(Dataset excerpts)
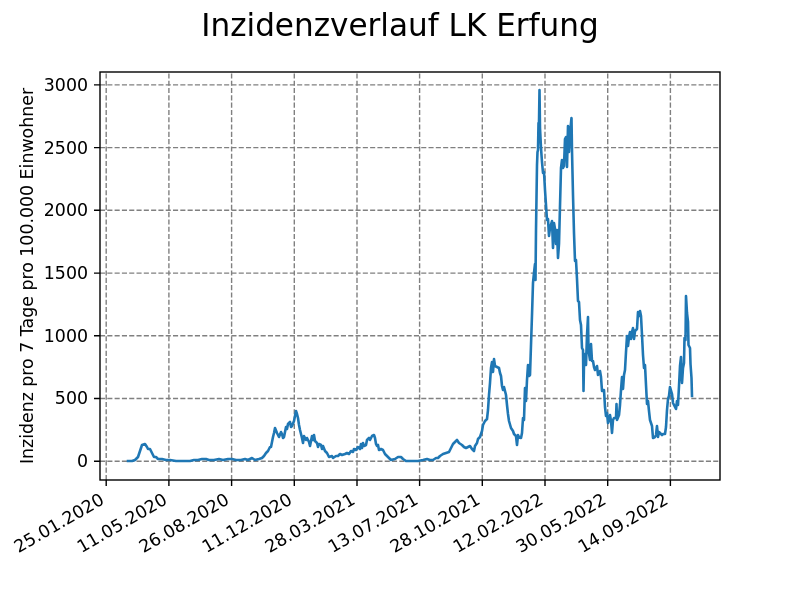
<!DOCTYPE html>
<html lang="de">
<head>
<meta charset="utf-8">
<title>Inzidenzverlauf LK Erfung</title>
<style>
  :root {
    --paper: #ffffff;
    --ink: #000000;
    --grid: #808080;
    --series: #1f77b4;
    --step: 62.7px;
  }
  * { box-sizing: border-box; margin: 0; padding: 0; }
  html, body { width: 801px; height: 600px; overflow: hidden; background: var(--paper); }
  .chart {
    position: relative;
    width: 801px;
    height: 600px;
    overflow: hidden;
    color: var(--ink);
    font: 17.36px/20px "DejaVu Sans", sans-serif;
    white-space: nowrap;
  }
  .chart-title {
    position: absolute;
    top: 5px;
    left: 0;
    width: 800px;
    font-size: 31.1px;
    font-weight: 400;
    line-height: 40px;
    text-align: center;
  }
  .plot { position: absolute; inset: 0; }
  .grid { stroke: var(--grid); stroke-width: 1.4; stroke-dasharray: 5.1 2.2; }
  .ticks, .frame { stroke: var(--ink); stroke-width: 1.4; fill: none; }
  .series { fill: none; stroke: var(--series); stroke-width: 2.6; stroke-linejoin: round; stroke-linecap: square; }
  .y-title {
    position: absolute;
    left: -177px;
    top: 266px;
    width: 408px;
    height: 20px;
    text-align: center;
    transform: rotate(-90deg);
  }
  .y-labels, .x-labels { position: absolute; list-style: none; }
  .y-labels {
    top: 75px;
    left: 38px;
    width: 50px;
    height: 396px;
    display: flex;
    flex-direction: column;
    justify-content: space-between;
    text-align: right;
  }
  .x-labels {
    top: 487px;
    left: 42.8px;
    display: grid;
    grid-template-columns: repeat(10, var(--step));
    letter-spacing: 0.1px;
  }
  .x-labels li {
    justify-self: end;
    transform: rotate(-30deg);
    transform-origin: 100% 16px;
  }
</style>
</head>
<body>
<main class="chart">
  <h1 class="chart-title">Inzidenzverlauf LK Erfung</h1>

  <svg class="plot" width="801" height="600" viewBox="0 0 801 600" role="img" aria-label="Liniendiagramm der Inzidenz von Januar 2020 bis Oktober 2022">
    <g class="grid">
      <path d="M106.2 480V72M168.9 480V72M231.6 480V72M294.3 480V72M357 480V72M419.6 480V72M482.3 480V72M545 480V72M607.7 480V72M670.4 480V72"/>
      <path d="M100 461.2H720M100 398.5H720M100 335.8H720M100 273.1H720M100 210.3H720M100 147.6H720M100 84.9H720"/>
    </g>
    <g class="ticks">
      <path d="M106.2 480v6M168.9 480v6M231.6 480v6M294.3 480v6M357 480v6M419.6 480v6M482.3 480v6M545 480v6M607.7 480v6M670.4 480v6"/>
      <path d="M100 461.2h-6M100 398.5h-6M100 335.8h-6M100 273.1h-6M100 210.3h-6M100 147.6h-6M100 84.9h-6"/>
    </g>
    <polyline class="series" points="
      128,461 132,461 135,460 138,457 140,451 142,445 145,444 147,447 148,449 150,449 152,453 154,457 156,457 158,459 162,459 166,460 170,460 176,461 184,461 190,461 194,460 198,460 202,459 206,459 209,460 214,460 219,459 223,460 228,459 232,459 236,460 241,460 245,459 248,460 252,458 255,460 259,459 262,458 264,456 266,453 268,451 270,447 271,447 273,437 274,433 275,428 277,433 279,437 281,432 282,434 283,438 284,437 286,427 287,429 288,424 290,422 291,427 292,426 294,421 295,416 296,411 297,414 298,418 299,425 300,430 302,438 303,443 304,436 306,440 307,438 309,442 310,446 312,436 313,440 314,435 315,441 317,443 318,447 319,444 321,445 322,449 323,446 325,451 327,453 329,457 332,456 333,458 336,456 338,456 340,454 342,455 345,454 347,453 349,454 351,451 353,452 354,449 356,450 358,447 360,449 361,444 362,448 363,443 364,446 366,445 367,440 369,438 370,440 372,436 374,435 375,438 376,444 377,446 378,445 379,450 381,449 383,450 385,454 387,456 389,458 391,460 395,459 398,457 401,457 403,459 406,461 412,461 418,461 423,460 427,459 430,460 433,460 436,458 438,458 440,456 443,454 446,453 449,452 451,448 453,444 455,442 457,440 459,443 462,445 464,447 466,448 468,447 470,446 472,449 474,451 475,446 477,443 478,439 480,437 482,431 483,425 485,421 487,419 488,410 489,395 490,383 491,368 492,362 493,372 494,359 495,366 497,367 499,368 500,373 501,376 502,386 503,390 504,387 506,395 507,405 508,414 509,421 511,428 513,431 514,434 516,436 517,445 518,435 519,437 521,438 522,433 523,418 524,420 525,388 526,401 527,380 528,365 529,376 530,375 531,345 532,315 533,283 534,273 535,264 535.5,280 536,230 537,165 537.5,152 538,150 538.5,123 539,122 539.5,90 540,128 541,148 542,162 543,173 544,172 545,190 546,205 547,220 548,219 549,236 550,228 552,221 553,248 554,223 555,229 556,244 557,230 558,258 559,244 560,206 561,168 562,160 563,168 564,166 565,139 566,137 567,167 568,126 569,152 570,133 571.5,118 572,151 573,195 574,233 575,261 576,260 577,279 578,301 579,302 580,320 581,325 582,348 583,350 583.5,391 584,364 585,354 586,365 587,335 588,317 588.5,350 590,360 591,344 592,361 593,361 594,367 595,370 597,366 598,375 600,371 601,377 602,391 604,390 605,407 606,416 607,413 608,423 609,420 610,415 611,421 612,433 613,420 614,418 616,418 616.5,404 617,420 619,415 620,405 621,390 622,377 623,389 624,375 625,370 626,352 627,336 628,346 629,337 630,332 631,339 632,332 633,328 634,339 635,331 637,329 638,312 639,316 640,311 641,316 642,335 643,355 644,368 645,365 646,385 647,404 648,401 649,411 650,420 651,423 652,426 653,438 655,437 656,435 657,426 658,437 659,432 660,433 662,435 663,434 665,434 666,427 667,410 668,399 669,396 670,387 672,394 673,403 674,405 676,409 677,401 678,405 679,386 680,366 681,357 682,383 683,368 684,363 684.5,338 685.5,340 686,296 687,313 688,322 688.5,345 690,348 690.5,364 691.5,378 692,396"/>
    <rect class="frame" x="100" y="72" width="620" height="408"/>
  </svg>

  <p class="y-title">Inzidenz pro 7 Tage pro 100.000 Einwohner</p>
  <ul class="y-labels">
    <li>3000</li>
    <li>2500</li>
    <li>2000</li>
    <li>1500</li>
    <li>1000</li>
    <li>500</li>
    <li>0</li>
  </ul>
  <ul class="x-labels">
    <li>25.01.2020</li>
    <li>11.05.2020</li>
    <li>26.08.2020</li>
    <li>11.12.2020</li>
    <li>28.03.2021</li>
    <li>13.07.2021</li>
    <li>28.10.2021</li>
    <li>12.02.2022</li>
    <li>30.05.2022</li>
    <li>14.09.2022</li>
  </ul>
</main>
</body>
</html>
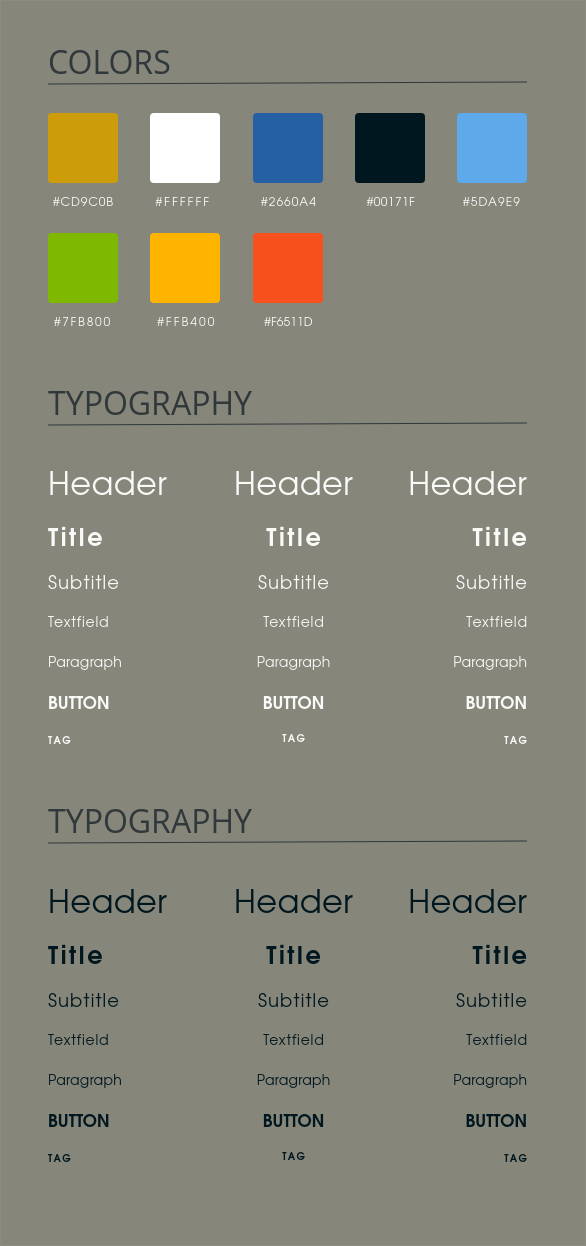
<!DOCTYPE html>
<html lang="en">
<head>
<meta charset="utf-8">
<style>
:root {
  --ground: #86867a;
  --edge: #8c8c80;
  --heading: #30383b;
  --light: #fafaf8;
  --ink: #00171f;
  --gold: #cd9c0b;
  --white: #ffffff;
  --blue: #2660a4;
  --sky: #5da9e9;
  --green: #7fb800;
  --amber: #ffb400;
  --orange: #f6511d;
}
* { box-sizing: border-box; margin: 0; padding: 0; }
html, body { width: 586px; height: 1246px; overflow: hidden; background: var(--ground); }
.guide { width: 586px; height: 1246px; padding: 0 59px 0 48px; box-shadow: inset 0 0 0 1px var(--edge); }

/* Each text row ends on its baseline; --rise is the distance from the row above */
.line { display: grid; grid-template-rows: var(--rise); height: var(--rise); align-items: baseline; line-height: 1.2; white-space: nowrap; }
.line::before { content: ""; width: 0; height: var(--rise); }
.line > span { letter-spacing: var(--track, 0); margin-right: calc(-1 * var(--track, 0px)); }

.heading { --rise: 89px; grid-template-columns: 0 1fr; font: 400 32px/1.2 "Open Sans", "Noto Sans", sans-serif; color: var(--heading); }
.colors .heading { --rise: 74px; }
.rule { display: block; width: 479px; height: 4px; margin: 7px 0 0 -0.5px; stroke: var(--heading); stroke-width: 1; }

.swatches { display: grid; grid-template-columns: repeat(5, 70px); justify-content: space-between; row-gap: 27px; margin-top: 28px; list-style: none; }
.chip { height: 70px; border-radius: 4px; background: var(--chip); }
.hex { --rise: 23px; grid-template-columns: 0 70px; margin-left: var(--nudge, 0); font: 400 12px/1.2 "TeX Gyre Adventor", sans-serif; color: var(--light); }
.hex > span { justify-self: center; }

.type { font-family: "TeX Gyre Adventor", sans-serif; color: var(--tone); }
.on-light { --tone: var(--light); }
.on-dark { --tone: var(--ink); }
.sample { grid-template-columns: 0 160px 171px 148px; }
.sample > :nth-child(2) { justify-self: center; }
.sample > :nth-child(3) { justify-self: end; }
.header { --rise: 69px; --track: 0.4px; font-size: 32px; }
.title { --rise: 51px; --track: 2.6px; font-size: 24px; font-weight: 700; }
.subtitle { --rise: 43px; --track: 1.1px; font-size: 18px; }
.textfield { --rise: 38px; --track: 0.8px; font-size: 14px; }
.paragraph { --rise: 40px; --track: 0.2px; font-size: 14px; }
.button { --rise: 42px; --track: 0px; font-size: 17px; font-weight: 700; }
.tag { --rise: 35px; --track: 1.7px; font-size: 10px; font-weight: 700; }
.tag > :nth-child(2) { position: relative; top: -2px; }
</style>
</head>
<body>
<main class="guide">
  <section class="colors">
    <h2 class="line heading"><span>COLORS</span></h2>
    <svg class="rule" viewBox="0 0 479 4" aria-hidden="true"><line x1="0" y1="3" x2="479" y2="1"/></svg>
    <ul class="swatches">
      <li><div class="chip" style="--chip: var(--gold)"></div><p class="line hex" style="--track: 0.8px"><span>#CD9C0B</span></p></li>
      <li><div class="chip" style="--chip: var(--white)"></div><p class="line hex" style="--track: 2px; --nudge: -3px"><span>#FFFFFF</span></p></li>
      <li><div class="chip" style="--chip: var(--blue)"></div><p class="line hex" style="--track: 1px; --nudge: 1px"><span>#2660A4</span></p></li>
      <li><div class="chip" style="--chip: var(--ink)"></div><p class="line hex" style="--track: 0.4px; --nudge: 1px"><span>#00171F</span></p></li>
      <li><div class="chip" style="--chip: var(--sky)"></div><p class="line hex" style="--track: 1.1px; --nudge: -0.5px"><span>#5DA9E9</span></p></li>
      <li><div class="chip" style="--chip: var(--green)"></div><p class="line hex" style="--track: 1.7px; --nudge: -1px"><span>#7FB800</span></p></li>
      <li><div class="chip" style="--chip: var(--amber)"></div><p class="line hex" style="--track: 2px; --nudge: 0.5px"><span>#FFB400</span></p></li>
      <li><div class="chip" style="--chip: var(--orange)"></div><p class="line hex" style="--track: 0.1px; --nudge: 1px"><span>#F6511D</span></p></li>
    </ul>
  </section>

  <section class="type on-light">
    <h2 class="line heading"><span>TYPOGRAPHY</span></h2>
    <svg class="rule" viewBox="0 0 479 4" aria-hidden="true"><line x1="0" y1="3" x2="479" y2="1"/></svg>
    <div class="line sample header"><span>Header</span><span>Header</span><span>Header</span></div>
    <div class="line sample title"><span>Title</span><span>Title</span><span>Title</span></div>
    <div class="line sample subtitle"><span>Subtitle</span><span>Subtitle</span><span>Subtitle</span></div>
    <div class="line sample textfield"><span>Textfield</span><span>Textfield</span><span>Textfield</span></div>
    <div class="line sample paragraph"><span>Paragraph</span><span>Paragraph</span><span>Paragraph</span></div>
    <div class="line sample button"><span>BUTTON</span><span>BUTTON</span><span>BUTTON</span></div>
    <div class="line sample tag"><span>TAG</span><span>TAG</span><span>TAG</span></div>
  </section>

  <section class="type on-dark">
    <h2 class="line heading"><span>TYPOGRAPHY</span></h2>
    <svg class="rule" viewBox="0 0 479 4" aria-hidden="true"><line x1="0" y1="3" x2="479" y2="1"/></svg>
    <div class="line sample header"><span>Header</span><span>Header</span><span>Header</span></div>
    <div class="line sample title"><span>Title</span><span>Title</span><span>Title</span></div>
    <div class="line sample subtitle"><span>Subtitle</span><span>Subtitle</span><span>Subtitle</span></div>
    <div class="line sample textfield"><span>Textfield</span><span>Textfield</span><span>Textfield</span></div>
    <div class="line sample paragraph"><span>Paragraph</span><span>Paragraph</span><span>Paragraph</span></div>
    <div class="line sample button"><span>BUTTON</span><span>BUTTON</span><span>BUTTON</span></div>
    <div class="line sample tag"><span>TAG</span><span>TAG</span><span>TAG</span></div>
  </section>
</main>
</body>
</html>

## What is required
The word "html" may appear in lines of the entries. State how many lines hold it, as a number alone.

## Response box
8